Records:
★ ★ ★ ★

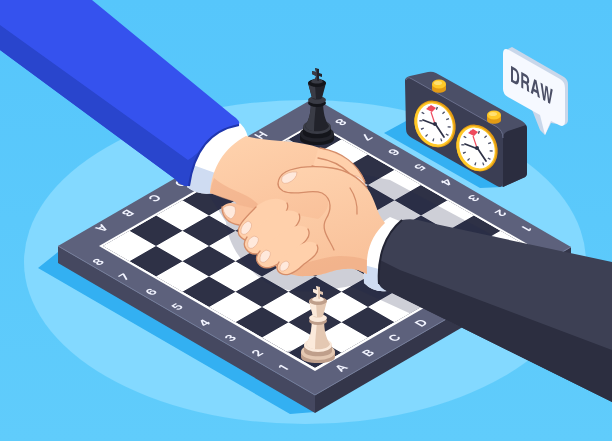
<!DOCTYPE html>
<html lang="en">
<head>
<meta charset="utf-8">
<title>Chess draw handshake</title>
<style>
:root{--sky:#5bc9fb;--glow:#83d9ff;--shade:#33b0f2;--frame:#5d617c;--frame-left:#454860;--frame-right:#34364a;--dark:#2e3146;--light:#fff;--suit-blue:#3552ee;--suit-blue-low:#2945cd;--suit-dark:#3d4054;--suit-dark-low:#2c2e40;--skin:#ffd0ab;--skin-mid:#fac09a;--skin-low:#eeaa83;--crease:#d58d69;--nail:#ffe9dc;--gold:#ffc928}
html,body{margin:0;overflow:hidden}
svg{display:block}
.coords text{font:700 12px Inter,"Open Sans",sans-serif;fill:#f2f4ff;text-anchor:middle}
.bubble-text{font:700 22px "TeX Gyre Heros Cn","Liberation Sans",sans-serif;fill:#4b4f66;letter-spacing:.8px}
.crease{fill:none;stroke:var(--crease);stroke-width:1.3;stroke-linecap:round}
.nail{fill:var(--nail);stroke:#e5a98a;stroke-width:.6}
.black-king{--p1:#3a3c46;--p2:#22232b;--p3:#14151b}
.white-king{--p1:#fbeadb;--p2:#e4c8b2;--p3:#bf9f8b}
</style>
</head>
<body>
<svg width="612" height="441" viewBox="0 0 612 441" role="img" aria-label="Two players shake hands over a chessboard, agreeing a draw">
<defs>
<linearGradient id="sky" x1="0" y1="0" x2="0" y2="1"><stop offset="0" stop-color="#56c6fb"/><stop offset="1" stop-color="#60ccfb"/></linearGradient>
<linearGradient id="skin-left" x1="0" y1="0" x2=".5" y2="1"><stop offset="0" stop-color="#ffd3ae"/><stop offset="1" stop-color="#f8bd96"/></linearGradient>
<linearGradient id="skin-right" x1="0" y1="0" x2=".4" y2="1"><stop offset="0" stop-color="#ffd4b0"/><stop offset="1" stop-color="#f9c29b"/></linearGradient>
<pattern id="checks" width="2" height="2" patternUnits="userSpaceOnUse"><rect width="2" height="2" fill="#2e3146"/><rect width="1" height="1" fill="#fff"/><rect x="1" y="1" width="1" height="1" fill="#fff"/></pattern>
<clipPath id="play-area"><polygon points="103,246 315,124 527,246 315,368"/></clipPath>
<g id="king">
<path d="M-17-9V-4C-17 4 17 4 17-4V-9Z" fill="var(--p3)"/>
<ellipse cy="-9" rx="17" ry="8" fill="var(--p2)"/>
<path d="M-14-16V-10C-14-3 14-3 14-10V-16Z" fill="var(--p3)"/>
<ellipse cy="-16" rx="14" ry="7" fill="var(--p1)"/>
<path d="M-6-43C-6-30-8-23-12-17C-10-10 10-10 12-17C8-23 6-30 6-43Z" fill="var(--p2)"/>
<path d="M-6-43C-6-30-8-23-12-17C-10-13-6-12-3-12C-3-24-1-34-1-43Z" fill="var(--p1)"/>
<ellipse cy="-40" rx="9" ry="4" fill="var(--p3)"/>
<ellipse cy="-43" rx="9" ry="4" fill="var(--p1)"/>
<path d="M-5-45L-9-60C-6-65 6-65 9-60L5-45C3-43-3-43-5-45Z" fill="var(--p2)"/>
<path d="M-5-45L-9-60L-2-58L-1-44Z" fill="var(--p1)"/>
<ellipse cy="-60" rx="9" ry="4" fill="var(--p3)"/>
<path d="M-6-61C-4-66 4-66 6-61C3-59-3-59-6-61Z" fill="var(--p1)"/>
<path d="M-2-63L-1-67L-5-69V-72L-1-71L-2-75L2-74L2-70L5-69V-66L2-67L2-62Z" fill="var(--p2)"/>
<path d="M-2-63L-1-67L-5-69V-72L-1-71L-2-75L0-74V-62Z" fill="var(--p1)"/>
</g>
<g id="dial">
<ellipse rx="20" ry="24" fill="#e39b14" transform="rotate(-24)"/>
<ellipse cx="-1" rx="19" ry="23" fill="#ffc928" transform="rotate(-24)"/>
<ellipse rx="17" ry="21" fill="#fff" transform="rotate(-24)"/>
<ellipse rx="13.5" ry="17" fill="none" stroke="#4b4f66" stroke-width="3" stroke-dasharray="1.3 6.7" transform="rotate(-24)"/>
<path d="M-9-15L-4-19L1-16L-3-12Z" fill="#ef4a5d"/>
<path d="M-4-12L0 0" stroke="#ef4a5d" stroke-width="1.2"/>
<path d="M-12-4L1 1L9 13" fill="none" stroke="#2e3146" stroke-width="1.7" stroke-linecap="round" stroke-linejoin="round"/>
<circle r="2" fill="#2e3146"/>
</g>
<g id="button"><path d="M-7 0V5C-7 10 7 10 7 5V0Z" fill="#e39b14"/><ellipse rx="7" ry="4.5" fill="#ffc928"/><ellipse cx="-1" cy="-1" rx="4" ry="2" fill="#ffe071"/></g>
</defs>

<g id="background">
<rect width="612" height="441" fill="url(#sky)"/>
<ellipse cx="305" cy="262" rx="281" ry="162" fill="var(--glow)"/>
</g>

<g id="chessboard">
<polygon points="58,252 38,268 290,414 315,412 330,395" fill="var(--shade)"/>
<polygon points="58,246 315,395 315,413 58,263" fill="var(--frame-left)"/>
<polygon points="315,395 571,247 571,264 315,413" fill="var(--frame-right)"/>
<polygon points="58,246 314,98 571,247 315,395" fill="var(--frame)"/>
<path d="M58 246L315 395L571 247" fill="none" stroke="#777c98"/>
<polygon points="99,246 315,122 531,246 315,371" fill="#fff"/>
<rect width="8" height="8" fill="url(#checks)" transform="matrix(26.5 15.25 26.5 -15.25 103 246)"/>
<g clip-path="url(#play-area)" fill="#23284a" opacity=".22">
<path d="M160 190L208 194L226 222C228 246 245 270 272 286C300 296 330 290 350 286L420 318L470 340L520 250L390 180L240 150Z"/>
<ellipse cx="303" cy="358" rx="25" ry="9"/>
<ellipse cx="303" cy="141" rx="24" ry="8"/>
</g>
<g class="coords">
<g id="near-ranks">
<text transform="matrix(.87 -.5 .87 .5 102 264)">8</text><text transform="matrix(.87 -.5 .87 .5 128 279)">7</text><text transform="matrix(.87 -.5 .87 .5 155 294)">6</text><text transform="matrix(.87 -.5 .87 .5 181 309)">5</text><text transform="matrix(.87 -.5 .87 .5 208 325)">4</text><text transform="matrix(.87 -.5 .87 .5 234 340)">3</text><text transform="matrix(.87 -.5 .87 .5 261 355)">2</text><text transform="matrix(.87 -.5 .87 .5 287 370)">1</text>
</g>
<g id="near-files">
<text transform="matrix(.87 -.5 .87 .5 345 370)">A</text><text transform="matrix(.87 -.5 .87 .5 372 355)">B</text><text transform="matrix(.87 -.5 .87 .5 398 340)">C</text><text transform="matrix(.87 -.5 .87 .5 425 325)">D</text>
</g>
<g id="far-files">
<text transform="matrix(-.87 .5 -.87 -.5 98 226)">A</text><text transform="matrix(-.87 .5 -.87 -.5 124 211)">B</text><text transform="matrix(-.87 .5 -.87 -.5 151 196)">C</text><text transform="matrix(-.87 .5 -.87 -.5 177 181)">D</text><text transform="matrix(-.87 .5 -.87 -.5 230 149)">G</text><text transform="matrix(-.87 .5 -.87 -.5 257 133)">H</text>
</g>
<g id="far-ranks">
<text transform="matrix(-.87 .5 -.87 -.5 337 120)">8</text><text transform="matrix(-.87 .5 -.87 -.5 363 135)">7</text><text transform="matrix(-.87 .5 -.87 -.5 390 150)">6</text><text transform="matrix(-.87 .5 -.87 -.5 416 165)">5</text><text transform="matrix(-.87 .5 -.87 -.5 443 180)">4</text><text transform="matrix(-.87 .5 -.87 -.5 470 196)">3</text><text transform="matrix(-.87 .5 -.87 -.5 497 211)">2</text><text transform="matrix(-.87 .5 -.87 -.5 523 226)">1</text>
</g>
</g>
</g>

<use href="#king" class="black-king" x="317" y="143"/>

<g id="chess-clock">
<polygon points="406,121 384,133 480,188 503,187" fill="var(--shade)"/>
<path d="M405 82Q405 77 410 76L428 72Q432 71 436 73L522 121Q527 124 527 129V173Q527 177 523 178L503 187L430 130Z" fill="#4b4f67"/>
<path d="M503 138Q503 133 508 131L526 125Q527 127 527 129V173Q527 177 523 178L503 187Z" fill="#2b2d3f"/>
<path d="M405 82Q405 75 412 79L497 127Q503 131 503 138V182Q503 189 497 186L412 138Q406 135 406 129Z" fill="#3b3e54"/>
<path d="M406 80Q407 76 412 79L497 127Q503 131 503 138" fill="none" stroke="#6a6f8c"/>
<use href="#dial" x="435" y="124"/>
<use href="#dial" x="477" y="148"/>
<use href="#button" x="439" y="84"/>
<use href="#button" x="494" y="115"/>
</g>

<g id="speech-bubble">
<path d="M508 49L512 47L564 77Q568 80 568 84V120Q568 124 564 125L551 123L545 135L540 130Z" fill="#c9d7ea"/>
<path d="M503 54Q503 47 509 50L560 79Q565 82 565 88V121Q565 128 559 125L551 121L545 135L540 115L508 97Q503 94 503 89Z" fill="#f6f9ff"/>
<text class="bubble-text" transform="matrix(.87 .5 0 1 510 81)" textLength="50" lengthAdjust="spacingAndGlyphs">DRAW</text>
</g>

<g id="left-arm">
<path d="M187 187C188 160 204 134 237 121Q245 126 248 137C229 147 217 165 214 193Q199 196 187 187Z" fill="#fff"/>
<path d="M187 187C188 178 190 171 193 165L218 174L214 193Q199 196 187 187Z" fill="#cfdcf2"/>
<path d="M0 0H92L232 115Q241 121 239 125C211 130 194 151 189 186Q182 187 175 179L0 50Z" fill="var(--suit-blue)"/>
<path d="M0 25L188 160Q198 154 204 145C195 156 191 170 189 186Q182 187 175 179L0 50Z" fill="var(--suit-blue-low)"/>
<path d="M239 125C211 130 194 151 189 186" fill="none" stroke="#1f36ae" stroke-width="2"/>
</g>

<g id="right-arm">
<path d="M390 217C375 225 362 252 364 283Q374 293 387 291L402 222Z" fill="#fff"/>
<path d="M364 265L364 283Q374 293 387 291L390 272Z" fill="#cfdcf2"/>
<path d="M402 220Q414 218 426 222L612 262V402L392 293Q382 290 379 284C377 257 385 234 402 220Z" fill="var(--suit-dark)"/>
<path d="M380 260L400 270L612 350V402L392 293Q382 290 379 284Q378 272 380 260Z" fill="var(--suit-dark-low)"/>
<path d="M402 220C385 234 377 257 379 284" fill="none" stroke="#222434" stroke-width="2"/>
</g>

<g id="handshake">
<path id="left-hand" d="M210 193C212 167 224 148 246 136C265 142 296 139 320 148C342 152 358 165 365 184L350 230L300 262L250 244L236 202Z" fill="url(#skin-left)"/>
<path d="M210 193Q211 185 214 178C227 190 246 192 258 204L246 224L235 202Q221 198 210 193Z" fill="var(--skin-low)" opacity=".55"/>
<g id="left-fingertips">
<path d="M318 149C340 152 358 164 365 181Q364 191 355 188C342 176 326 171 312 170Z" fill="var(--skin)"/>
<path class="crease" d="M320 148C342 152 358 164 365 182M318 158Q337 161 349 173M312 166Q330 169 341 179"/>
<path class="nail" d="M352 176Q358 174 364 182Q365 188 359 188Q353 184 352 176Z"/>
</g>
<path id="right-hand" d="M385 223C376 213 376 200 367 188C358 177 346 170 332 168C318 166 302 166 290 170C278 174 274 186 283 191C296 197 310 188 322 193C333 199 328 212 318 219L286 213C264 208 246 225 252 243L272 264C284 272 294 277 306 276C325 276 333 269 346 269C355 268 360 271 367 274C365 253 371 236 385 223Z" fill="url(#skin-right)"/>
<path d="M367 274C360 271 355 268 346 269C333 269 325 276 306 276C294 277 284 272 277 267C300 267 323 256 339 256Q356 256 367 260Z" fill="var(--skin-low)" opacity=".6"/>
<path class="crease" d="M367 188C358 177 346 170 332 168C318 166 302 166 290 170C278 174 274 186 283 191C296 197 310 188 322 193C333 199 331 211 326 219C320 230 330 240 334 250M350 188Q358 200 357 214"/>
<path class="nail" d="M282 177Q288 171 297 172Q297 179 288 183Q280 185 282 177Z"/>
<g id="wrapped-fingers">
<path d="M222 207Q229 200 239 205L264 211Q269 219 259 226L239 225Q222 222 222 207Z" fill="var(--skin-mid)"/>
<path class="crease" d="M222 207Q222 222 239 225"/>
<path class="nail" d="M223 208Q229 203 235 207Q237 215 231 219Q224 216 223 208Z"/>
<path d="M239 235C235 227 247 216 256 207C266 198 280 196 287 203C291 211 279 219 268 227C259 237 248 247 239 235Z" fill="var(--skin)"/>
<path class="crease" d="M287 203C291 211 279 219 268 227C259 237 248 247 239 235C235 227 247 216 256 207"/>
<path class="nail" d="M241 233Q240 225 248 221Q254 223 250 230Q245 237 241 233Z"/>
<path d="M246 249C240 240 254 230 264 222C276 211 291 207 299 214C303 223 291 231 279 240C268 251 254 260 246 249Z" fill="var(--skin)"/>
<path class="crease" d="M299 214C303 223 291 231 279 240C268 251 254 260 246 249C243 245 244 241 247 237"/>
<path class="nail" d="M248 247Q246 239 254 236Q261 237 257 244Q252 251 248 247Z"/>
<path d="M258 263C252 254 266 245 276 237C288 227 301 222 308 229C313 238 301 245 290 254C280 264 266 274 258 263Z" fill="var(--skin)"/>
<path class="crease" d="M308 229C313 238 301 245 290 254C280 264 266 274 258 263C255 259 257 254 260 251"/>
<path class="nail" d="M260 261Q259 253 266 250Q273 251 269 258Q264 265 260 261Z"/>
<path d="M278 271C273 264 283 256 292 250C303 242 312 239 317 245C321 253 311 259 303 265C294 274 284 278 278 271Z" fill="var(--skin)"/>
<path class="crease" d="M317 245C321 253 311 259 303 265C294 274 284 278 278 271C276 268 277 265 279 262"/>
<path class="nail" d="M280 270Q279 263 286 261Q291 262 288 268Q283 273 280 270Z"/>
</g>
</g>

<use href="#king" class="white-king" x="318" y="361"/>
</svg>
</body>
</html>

★ ★ ★ ★

Task objective:
Supply only the number of lines above in which "html" occurs.

Expected output:
4